* [TASK PROMPT]
Copy out each line of the data that contains "body".

(Stored data)

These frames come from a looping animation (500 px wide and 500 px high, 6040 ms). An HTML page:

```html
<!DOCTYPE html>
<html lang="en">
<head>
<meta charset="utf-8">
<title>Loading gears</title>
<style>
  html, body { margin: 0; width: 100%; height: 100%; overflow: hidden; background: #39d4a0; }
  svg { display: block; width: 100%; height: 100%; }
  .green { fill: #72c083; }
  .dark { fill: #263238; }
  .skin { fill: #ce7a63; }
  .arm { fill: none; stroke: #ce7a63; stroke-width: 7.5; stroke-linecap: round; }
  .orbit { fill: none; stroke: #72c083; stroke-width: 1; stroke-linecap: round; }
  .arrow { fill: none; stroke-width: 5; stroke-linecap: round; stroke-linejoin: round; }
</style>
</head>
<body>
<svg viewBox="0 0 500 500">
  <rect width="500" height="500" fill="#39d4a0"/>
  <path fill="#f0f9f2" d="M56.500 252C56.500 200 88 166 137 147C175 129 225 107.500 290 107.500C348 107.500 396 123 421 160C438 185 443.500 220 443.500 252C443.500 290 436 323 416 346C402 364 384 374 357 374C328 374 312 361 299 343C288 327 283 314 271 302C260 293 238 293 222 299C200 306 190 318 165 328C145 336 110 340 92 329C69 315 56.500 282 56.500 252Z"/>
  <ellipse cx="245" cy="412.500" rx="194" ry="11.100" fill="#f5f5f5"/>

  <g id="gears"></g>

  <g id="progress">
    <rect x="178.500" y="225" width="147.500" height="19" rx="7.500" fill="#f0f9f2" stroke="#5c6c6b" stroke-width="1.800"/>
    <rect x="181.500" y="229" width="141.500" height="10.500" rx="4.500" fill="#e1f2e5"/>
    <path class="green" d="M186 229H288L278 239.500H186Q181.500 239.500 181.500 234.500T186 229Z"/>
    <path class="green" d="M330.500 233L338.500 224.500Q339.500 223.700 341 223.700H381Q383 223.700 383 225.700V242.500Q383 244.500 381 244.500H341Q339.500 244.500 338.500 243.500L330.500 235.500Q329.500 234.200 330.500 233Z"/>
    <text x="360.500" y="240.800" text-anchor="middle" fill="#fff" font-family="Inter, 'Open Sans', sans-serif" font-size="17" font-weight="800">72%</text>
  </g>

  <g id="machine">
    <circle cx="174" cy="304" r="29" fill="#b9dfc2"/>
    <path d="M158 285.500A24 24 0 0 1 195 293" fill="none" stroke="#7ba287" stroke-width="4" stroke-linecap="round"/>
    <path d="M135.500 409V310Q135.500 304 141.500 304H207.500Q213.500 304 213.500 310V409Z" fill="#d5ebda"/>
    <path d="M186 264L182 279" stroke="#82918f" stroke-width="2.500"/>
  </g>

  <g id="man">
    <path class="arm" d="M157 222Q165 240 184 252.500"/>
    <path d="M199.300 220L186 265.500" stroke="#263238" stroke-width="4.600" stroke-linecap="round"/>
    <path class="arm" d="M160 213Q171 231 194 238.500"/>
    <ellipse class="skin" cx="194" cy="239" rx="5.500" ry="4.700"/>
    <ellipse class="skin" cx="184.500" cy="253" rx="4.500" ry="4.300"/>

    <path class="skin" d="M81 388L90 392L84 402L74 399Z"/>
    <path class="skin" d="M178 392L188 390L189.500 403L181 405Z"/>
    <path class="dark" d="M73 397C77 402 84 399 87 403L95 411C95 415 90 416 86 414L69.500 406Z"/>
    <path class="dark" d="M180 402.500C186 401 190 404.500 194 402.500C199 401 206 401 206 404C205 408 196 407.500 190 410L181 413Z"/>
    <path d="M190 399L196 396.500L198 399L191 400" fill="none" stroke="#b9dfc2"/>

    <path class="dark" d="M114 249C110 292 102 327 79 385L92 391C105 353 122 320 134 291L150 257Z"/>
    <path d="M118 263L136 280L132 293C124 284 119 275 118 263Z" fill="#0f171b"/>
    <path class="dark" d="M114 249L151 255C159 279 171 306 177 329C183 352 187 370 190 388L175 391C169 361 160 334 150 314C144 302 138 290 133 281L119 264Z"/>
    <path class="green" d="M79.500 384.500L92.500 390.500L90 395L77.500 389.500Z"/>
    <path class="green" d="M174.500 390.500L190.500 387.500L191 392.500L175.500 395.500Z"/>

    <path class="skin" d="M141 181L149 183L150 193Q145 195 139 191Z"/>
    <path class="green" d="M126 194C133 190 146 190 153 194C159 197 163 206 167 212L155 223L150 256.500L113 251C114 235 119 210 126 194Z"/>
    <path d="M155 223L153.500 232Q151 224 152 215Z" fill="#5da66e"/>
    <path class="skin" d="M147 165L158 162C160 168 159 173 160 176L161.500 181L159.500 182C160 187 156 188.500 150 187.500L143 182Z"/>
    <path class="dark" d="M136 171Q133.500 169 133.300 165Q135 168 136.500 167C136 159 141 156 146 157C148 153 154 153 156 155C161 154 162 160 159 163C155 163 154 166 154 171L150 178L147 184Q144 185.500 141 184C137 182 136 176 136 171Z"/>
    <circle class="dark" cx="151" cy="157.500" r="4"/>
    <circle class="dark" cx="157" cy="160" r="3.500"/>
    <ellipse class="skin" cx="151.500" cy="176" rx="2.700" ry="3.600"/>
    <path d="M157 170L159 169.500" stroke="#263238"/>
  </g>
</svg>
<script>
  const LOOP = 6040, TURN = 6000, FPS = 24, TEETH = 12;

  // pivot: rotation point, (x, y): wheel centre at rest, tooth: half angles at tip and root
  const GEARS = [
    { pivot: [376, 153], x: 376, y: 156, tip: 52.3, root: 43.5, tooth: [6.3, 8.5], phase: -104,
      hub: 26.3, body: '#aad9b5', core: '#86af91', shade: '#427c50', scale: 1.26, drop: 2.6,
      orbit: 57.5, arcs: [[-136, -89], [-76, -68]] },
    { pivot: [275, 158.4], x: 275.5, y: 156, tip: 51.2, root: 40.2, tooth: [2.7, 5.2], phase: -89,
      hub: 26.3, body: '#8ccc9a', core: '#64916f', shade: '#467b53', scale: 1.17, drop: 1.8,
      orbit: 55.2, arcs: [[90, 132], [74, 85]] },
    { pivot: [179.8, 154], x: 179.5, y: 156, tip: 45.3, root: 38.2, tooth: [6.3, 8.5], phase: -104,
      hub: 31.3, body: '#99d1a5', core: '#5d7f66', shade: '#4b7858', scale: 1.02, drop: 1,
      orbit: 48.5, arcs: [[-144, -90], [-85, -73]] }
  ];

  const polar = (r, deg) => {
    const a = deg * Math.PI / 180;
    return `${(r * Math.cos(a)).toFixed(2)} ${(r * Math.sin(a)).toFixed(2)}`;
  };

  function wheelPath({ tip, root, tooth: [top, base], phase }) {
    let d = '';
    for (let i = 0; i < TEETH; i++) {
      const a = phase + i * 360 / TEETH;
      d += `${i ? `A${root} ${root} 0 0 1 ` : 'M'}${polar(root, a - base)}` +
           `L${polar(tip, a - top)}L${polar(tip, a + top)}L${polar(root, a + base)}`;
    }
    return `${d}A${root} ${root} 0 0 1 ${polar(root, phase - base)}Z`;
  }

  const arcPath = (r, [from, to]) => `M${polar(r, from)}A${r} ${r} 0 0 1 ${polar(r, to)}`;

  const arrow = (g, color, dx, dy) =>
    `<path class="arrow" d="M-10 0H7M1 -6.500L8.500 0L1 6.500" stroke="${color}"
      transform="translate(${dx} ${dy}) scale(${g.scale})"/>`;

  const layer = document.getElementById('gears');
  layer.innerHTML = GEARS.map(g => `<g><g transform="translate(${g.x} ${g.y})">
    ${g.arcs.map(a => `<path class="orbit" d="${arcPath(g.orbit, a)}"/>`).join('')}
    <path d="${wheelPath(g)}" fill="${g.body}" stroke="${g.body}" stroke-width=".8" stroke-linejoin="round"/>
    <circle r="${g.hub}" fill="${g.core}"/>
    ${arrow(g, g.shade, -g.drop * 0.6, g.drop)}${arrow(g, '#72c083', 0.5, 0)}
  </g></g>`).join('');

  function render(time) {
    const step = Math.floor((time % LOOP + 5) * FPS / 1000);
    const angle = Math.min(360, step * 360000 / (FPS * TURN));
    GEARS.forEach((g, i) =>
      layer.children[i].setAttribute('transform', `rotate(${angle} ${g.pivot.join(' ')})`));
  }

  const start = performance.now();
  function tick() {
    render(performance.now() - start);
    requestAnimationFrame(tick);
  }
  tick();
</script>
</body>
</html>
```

* [OUTPUT FOR THIS TASK]
  html, body { margin: 0; width: 100%; height: 100%; overflow: hidden; background: #39d4a0; }
<body>
      hub: 26.3, body: '#aad9b5', core: '#86af91', shade: '#427c50', scale: 1.26, drop: 2.6,
      hub: 26.3, body: '#8ccc9a', core: '#64916f', shade: '#467b53', scale: 1.17, drop: 1.8,
      hub: 31.3, body: '#99d1a5', core: '#5d7f66', shade: '#4b7858', scale: 1.02, drop: 1,
    <path d="${wheelPath(g)}" fill="${g.body}" stroke="${g.body}" stroke-width=".8" stroke-linejoin="round"/>
</body>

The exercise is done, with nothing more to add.